What to work on :: Every line that contains the word "label" should be copied from the records below.

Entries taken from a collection
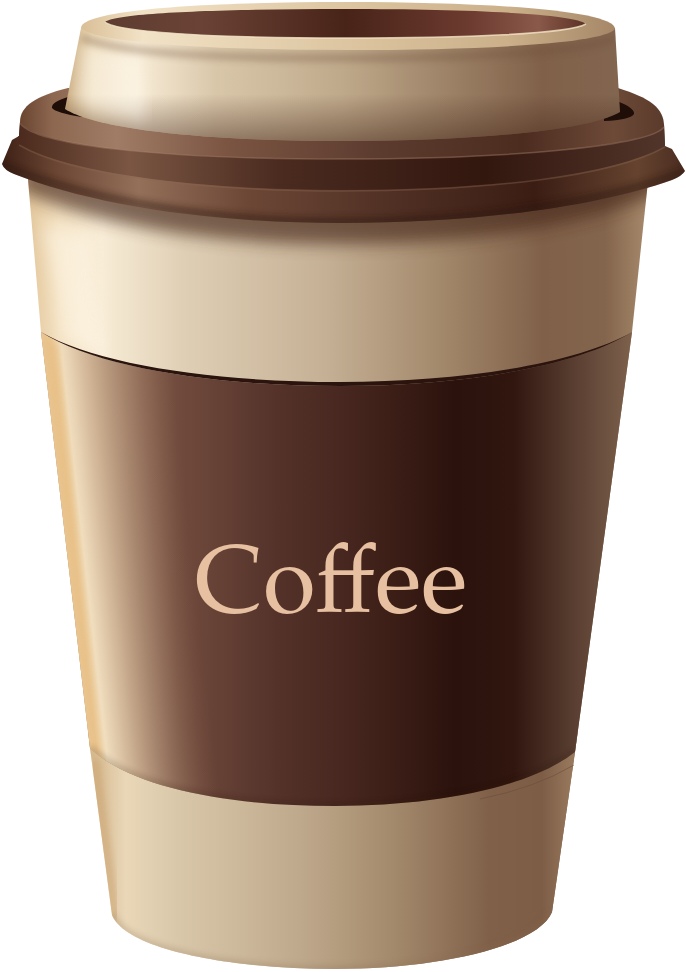
<!DOCTYPE html>
<html lang="en">
<head>
<meta charset="utf-8">
<title>Coffee cup</title>
<style>
:root{
  --paper:#fff; --cream:#f8ecd6; --sand:#c5b095; --tan:#a48a6d; --umber:#806049;
  --cocoa:#5d3c30; --espresso:#2b120c; --gold:#eac798; --label:#e6c0a0;
}
html,body{margin:0;height:100%;overflow:hidden;background:var(--paper)}
.cup{display:block;width:686px;height:972px}
.cream{stop-color:var(--cream)} .sand{stop-color:var(--sand)} .tan{stop-color:var(--tan)}
.umber{stop-color:var(--umber)} .cocoa{stop-color:var(--cocoa)} .espresso{stop-color:var(--espresso)}
.gold{stop-color:var(--gold)}
.label{font:400 96px "TeX Gyre Pagella",serif;fill:var(--label);text-anchor:middle}
</style>
</head>
<body>
<svg class="cup" viewBox="0 0 686 972" role="img" aria-label="Takeaway coffee cup with a brown lid and a brown sleeve labelled Coffee">
<defs>
  <linearGradient id="paperCup" gradientUnits="userSpaceOnUse" x1="28" y1="0" x2="648" y2="0">
    <stop offset="0" stop-color="#e3c79c"/><stop offset=".05" stop-color="#f3e0c0"/><stop offset=".12" class="cream"/>
    <stop offset=".25" stop-color="#dfcfb5"/><stop offset=".48" class="sand"/><stop offset=".66" class="tan"/>
    <stop offset=".83" class="umber"/><stop offset=".93" stop-color="#83644c"/><stop offset="1" stop-color="#a78a6c"/>
  </linearGradient>
  <linearGradient id="base" gradientUnits="userSpaceOnUse" x1="92" y1="0" x2="576" y2="0">
    <stop offset="0" stop-color="#d6b88d"/><stop offset=".07" stop-color="#e9d7b8"/><stop offset=".18" stop-color="#d9c7aa"/>
    <stop offset=".42" stop-color="#c0aa8d"/><stop offset=".62" class="tan"/><stop offset=".82" class="umber"/>
    <stop offset=".93" stop-color="#7d5d46"/><stop offset="1" stop-color="#9b7c60"/>
  </linearGradient>
  <linearGradient id="sleeve" gradientUnits="userSpaceOnUse" x1="41" y1="0" x2="632" y2="0">
    <stop offset="0" stop-color="#b98f6c"/><stop offset=".12" stop-color="#98745d"/><stop offset=".23" stop-color="#714b3d"/>
    <stop offset=".4" stop-color="#54322a"/><stop offset=".56" stop-color="#41221a"/><stop offset=".7" class="espresso"/>
    <stop offset=".8" stop-color="#30160f"/><stop offset=".92" stop-color="#604537"/><stop offset="1" stop-color="#7d614c"/>
  </linearGradient>
  <linearGradient id="sleeveGlow" gradientUnits="userSpaceOnUse" x1="56" y1="545" x2="190" y2="530">
    <stop offset="0" class="gold"/><stop offset=".13" stop-color="#ecc995"/><stop offset=".2" stop-color="#f1dfc0"/>
    <stop offset=".38" stop-color="#d9bf9f" stop-opacity=".85"/><stop offset="1" stop-color="#8b6552" stop-opacity="0"/>
  </linearGradient>
  <linearGradient id="dome" gradientUnits="userSpaceOnUse" x1="65" y1="0" x2="620" y2="0">
    <stop offset="0" stop-color="#c9ab80"/><stop offset=".05" stop-color="#ecd9b7"/><stop offset=".13" class="cream"/>
    <stop offset=".27" stop-color="#d9c7aa"/><stop offset=".5" stop-color="#bfa98b"/><stop offset=".7" stop-color="#9b8065"/>
    <stop offset=".86" class="umber"/><stop offset="1" stop-color="#836650"/>
  </linearGradient>
  <linearGradient id="domeLip" gradientUnits="userSpaceOnUse" x1="78" y1="0" x2="616" y2="0">
    <stop offset="0" stop-color="#d8bd94"/><stop offset=".12" stop-color="#f2e2c6"/><stop offset=".5" stop-color="#dcc5a0"/>
    <stop offset=".8" stop-color="#cbb08a"/><stop offset="1" stop-color="#a58767"/>
  </linearGradient>
  <linearGradient id="opening" gradientUnits="userSpaceOnUse" x1="105" y1="0" x2="586" y2="0">
    <stop offset="0" class="cocoa"/><stop offset=".2" stop-color="#6b4336"/><stop offset=".5" stop-color="#482318"/>
    <stop offset=".76" stop-color="#6d3b30"/><stop offset=".9" stop-color="#8a594a"/><stop offset="1" stop-color="#5b3226"/>
  </linearGradient>
  <linearGradient id="rim" gradientUnits="userSpaceOnUse" x1="20" y1="0" x2="665" y2="0">
    <stop offset="0" stop-color="#69442f"/><stop offset=".05" stop-color="#8d6750"/><stop offset=".15" stop-color="#a07c66"/>
    <stop offset=".32" stop-color="#7b5542"/><stop offset=".55" class="cocoa"/><stop offset=".78" stop-color="#4d2c20"/>
    <stop offset=".92" stop-color="#6d4a38"/><stop offset="1" stop-color="#5a3a2b"/>
  </linearGradient>
  <linearGradient id="groove" gradientUnits="userSpaceOnUse" x1="20" y1="0" x2="665" y2="0">
    <stop offset="0" stop-color="#4c2b1e"/><stop offset=".17" stop-color="#7a5643"/><stop offset=".4" stop-color="#4b2b20"/>
    <stop offset=".72" stop-color="#32170f"/><stop offset="1" stop-color="#52352a"/>
  </linearGradient>
  <linearGradient id="flange" gradientUnits="userSpaceOnUse" x1="2" y1="0" x2="685" y2="0">
    <stop offset="0" stop-color="#3e2116"/><stop offset=".08" stop-color="#6b4634"/><stop offset=".2" stop-color="#94705a"/>
    <stop offset=".36" stop-color="#6c4736"/><stop offset=".58" stop-color="#4f2f23"/><stop offset=".78" stop-color="#3b1d14"/>
    <stop offset=".93" stop-color="#65432f"/><stop offset="1" stop-color="#4a2c20"/>
  </linearGradient>
  <linearGradient id="shade" x1="0" y1="0" x2="0" y2="1">
    <stop offset="0" stop-color="#3a1c10" stop-opacity="0"/><stop offset="1" stop-color="#3a1c10" stop-opacity=".5"/>
  </linearGradient>
  <filter id="soft" x="-10%" y="-60%" width="120%" height="220%"><feGaussianBlur stdDeviation="8"/></filter>
  <filter id="fine" x="-10%" y="-60%" width="120%" height="220%"><feGaussianBlur stdDeviation="3"/></filter>
  <path id="bodyShape" d="M27 168L41 332L90 748L112 915C126 950 232 969 335 969C440 969 538 946 552 912L575 752L632 332L649 172Z"/>
  <path id="sleeveShape" d="M41 332C96 367 212 386 340 386C468 386 580 365 632 332L575 752C532 786 440 806 335 806C226 806 130 787 90 748Z"/>
  <path id="domeShape" d="M81 28H615L620 112C590 130 480 141 342 141C204 141 96 129 65 109Z"/>
  <path id="flangeShape" d="M20 122L19 136L12 140L2 164Q4 170 14 174C90 204 205 223 342 223C480 223 598 206 672 180Q682 176 685 171L672 149L665 146L664 124Z"/>
  <clipPath id="bodyClip"><use href="#bodyShape"/></clipPath>
  <clipPath id="sleeveClip"><use href="#sleeveShape"/></clipPath>
  <clipPath id="domeClip"><use href="#domeShape"/></clipPath>
  <clipPath id="flangeClip"><use href="#flangeShape"/></clipPath>
</defs>

<g id="cup-body">
  <use href="#bodyShape" fill="url(#paperCup)"/>
  <g clip-path="url(#bodyClip)">
    <path d="M80 730H590V972H80Z" fill="url(#base)"/>
    <path d="M20 170H660V192C590 224 480 244 342 244C220 244 100 228 20 190Z" fill="#4a2a1a" opacity=".68" filter="url(#soft)"/>
    <path d="M41 225Q60 300 62 338L105 358Q92 280 94 235Z" fill="#fff8e9" opacity=".55" filter="url(#soft)"/>
    <path d="M95 760L115 920" stroke="#c79f6c" stroke-width="10" opacity=".5" filter="url(#fine)"/>
    <path d="M112 915C126 950 232 969 335 969C440 969 538 946 552 912" fill="none" stroke="#896a4e" stroke-width="5" opacity=".35" filter="url(#fine)"/>
  </g>
</g>

<g id="cup-sleeve">
  <use href="#sleeveShape" fill="url(#sleeve)"/>
  <g clip-path="url(#sleeveClip)">
    <path d="M36 325H200L240 810H90Z" fill="url(#sleeveGlow)"/>
    <path d="M41 332L90 748L101 764L58 345Z" fill="#e6bd83" opacity=".65" filter="url(#fine)"/>
    <path d="M90 748C130 787 226 806 335 806C440 806 532 786 575 752" fill="none" stroke="#2a120b" stroke-width="4" opacity=".3" filter="url(#fine)"/>
  </g>
  <path d="M41 332C96 367 212 386 340 386C468 386 580 365 632 332C580 362 468 382 340 382C212 382 96 364 41 332Z" fill="#2a140d"/>
  <path d="M480 799Q535 788 574 765" fill="none" stroke="#6d4e39" stroke-width="1" opacity=".6"/>
  <text class="label" x="331" y="612">Coffee</text>
</g>

<g id="lid">
  <use href="#flangeShape" fill="url(#flange)"/>
  <g clip-path="url(#flangeClip)">
    <path d="M2 166C90 200 205 222 342 222C480 222 598 204 685 172" fill="none" stroke="#2b120b" stroke-width="9" opacity=".45" filter="url(#fine)"/>
    <path d="M18 120V144C70 174 200 190 342 190C484 190 612 176 666 146V122Z" fill="url(#groove)"/>
    <path d="M19 145C70 175 200 191 342 191C484 191 612 177 665 147" fill="none" stroke="#8a6650" stroke-width="1.5" opacity=".4"/>
  </g>
  <path d="M20 122C20 106 36 96 68 88H618C650 98 664 108 664 126C650 145 520 159 342 159C164 159 36 146 20 122Z" fill="url(#rim)"/>
  <path d="M20 123C36 146 164 159 342 159C520 159 650 145 664 127" fill="none" stroke="#b08b70" stroke-width="1.5" opacity=".4"/>
  <path d="M68 97Q51 102 52 108Q56 113 82 117V100ZM617 101Q635 108 634 114Q630 120 604 121V104Z" fill="#1f0d08"/>
  <use href="#domeShape" fill="url(#dome)"/>
  <g clip-path="url(#domeClip)">
    <path d="M60 94H625V145H60Z" fill="url(#shade)"/>
    <path d="M84 45L76 103Q104 116 145 118L140 55Z" fill="#fffaf0" opacity=".5" filter="url(#soft)"/>
    <path d="M82 38C130 56 240 58 345 58C460 58 570 54 614 39" fill="none" stroke="#6d4d38" stroke-width="8" opacity=".3" filter="url(#fine)"/>
  </g>
  <path d="M81 28C81 10 200 2 346 2C492 2 615 11 615 29C604 43 492 50 346 50C200 50 94 42 81 28Z" fill="url(#domeLip)"/>
  <path d="M105 22C116 13 220 9 346 9C472 9 576 14 586 24C568 34 464 38 346 38C228 38 118 33 105 22Z" fill="url(#opening)"/>
  <path d="M105 22C118 33 228 38 346 38C464 38 568 34 586 24" fill="none" stroke="#f6e6c9" stroke-width="1.5" opacity=".8"/>
</g>
</svg>
</body>
</html>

Task result ::
  --cocoa:#5d3c30; --espresso:#2b120c; --gold:#eac798; --label:#e6c0a0;
.label{font:400 96px "TeX Gyre Pagella",serif;fill:var(--label);text-anchor:middle}
<svg class="cup" viewBox="0 0 686 972" role="img" aria-label="Takeaway coffee cup with a brown lid and a brown sleeve labelled Coffee">
  <text class="label" x="331" y="612">Coffee</text>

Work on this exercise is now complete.